EXTRACTED ENTRIES:

_ _ _

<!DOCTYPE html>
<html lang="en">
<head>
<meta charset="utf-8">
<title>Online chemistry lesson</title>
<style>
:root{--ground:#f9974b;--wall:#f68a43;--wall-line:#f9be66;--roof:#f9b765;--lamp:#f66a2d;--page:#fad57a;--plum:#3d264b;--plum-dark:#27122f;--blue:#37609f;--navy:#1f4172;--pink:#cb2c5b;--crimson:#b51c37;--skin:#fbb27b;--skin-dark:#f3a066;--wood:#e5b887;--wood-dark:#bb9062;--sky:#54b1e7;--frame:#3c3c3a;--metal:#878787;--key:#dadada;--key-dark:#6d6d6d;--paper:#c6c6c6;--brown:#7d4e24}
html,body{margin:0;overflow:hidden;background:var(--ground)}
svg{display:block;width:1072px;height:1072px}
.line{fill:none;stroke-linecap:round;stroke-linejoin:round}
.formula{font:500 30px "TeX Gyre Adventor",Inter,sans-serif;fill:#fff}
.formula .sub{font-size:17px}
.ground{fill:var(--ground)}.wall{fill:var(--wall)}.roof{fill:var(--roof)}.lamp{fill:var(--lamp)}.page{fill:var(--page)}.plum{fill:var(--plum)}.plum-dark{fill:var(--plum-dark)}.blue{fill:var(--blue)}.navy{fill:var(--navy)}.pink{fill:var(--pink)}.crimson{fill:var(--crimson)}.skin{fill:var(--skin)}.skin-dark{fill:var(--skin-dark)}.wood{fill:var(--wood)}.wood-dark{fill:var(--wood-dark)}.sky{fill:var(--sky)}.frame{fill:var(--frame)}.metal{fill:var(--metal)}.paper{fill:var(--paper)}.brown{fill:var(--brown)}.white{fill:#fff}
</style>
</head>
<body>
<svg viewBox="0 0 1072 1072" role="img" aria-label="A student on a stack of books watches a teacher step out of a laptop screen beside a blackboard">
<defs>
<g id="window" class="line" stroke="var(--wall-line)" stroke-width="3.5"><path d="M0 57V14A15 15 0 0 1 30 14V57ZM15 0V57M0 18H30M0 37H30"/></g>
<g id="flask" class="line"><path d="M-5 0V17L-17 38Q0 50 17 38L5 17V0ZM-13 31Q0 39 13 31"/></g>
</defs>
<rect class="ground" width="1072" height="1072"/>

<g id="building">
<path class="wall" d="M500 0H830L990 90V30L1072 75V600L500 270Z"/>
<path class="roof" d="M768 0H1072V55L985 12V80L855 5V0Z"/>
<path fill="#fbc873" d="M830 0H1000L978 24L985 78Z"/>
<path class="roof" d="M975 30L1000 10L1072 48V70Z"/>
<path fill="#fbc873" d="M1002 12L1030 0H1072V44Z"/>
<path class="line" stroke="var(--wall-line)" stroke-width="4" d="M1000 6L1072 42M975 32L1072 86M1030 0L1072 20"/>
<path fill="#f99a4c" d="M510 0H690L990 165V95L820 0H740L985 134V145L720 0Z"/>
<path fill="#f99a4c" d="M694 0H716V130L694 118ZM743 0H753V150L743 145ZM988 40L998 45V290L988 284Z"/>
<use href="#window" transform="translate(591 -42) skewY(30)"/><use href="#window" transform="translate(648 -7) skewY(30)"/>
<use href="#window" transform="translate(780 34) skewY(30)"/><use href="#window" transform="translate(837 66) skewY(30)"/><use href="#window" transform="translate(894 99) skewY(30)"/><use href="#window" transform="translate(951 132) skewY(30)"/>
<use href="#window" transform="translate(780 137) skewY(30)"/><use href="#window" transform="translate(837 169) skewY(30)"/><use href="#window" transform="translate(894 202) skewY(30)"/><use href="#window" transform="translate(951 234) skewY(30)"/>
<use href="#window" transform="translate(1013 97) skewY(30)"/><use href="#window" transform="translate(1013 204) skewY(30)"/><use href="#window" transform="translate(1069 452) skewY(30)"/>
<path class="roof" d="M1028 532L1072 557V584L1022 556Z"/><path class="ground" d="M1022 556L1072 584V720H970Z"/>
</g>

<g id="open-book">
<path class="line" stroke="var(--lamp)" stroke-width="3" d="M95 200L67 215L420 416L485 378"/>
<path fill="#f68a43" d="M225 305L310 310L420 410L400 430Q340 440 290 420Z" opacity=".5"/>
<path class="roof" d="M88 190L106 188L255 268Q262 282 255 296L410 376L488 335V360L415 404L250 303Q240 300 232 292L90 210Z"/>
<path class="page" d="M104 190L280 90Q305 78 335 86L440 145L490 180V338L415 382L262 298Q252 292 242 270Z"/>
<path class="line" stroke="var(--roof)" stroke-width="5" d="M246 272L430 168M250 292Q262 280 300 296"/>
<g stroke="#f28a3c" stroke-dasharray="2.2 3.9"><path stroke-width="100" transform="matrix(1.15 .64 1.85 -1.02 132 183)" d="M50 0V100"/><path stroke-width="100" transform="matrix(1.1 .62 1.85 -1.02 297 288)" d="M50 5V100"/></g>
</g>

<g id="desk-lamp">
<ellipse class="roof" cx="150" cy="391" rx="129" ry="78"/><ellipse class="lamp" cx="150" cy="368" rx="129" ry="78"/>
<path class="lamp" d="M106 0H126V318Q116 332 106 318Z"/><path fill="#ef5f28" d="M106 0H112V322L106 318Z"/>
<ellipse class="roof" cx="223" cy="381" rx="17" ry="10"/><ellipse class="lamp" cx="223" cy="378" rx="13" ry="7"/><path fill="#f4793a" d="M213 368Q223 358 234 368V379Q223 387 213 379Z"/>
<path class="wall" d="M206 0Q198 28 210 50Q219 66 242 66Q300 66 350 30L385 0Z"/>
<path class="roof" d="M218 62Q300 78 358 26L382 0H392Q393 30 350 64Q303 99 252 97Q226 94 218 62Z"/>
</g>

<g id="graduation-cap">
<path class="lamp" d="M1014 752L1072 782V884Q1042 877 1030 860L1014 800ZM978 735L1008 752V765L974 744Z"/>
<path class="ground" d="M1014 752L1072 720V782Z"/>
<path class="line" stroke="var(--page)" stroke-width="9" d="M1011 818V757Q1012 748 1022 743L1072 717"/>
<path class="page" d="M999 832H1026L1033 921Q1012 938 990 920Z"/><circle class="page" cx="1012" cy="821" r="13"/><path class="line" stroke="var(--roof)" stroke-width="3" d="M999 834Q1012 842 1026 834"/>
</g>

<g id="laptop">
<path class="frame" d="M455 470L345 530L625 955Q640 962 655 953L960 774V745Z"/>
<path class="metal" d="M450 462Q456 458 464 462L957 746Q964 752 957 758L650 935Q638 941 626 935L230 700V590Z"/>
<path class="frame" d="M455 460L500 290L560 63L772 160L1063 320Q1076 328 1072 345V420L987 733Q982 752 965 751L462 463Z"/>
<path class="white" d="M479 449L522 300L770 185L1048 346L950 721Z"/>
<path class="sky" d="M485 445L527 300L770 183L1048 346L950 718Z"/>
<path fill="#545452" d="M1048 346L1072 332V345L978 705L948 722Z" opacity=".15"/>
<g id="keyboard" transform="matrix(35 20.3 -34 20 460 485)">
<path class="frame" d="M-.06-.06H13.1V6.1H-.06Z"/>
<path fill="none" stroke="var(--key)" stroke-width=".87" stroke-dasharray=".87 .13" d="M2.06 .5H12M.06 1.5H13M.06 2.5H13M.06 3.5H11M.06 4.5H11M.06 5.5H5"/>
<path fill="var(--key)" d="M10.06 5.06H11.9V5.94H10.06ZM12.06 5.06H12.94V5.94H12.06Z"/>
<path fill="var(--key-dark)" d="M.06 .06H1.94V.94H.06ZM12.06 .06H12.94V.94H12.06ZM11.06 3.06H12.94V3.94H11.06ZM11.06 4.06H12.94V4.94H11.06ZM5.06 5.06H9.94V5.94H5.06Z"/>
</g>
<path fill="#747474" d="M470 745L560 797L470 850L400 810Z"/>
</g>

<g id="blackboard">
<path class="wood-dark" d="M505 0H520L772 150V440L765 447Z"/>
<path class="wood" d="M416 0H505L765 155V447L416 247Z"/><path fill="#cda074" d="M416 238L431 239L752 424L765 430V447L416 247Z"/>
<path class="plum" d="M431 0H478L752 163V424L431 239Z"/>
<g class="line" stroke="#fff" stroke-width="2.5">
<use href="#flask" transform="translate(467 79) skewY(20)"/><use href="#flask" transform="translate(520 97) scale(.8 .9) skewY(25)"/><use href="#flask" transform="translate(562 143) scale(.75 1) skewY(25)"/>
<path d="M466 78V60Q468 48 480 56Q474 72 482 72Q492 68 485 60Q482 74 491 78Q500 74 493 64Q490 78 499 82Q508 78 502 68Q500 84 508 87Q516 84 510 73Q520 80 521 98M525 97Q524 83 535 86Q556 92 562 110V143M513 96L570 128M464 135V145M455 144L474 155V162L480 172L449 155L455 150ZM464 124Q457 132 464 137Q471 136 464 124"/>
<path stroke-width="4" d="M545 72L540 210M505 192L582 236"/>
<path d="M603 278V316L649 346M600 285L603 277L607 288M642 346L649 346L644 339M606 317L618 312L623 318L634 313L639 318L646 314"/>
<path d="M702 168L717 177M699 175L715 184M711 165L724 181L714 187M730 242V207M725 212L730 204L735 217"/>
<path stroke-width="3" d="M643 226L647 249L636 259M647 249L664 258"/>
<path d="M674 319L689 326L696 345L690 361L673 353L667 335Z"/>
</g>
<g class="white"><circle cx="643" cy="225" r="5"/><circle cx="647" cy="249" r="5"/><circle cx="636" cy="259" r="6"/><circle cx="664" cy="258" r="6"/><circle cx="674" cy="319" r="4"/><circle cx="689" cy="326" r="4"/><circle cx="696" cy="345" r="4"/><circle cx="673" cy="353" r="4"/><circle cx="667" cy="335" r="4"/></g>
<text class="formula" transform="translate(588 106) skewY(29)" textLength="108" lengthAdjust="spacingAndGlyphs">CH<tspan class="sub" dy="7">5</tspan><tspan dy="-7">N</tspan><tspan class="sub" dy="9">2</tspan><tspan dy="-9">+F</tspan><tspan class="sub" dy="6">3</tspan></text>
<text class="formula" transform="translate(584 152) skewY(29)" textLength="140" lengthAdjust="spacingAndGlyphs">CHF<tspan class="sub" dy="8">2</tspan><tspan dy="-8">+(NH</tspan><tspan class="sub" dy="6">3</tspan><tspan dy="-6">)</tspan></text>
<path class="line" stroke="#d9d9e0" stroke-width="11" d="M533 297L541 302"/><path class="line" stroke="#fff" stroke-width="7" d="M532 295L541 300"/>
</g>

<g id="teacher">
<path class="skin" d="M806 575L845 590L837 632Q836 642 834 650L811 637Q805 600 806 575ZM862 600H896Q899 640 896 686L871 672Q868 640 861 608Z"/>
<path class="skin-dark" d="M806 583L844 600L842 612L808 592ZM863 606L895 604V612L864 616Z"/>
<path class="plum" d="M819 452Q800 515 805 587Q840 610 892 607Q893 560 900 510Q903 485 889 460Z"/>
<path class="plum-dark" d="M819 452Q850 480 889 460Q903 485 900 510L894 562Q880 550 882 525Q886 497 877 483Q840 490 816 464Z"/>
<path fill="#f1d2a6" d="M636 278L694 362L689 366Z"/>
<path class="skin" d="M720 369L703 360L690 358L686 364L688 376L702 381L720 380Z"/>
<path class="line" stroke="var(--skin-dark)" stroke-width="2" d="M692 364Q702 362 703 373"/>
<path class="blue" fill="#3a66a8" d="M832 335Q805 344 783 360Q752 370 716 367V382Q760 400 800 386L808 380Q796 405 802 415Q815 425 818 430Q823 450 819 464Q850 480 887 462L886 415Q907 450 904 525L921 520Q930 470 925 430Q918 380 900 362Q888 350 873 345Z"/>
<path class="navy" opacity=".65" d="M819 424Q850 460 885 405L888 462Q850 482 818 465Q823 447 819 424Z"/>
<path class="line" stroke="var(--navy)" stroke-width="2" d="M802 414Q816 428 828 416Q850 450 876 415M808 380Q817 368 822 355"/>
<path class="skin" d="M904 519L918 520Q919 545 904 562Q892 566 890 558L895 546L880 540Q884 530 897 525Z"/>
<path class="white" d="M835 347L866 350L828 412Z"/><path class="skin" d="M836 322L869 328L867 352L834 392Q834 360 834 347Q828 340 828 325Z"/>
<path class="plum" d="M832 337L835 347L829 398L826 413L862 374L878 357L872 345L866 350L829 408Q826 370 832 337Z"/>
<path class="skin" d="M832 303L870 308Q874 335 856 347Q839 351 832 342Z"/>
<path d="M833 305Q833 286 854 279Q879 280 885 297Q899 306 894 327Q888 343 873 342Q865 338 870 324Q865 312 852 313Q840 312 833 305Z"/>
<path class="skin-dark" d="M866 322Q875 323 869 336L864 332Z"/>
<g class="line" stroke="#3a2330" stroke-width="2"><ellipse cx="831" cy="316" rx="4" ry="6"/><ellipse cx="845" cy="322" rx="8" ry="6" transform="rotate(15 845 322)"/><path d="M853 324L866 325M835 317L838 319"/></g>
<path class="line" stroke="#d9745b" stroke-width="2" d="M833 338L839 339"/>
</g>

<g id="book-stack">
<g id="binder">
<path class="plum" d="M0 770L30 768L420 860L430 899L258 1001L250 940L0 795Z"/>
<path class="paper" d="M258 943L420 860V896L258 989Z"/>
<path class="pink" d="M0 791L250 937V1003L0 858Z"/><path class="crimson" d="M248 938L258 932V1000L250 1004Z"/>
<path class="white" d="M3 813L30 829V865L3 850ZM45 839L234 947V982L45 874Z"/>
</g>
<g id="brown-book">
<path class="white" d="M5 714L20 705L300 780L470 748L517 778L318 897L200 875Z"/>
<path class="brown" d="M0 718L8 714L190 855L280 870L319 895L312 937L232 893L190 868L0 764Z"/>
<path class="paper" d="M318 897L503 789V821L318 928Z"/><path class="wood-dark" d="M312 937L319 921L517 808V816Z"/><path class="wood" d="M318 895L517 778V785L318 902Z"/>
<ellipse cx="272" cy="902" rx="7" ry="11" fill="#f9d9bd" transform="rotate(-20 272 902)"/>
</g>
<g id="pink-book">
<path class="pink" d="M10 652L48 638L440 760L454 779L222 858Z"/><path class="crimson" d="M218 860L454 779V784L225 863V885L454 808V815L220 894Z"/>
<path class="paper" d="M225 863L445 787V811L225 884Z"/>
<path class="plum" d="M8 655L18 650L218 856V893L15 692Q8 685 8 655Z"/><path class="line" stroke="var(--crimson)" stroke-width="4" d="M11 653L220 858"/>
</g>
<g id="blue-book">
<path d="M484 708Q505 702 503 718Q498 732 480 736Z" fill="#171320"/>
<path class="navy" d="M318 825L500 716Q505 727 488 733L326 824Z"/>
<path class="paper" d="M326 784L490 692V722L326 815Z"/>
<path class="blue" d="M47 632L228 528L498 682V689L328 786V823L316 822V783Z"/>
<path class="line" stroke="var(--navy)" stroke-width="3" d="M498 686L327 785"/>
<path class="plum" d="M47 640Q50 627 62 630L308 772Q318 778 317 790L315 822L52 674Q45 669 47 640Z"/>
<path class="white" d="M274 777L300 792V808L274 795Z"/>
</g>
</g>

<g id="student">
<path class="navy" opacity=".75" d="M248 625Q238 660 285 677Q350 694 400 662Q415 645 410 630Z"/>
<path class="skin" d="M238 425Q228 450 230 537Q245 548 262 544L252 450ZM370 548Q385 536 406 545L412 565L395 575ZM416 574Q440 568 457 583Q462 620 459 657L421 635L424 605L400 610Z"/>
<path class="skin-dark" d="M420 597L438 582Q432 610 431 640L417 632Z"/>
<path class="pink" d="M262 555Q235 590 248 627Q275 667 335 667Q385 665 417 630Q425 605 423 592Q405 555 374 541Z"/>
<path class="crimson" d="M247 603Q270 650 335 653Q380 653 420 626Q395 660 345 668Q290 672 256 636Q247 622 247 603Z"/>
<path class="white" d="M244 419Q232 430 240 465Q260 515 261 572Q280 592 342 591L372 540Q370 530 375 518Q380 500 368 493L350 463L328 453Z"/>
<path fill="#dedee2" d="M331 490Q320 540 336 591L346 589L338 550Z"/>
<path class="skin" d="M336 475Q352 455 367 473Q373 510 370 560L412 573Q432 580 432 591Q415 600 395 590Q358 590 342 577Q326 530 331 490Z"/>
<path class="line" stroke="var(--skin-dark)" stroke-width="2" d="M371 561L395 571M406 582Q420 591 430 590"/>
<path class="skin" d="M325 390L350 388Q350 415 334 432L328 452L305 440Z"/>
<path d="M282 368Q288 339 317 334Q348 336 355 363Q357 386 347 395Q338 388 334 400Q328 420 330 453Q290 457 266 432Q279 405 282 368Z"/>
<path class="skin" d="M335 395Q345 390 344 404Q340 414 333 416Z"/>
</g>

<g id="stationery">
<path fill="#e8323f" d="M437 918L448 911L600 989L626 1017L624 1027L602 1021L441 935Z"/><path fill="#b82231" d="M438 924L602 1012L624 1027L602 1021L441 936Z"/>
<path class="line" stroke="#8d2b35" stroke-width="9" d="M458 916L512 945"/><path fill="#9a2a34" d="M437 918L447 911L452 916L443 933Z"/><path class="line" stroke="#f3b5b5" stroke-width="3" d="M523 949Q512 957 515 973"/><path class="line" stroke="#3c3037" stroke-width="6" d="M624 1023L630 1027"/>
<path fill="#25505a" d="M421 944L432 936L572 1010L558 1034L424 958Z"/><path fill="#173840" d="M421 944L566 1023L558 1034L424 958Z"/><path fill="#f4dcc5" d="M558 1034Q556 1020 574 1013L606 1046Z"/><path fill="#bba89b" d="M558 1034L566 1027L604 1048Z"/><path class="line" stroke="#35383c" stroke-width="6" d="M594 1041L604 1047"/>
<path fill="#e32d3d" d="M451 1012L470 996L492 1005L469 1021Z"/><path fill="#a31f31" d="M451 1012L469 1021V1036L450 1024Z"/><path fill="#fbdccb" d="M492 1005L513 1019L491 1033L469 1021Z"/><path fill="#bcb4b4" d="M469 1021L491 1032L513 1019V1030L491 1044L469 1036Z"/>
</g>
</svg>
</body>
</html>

_ _ _

Wherever a line in the entries holds "student", copy that line.

ANSWER TO THIS PROBLEM:
<svg viewBox="0 0 1072 1072" role="img" aria-label="A student on a stack of books watches a teacher step out of a laptop screen beside a blackboard">
<g id="student">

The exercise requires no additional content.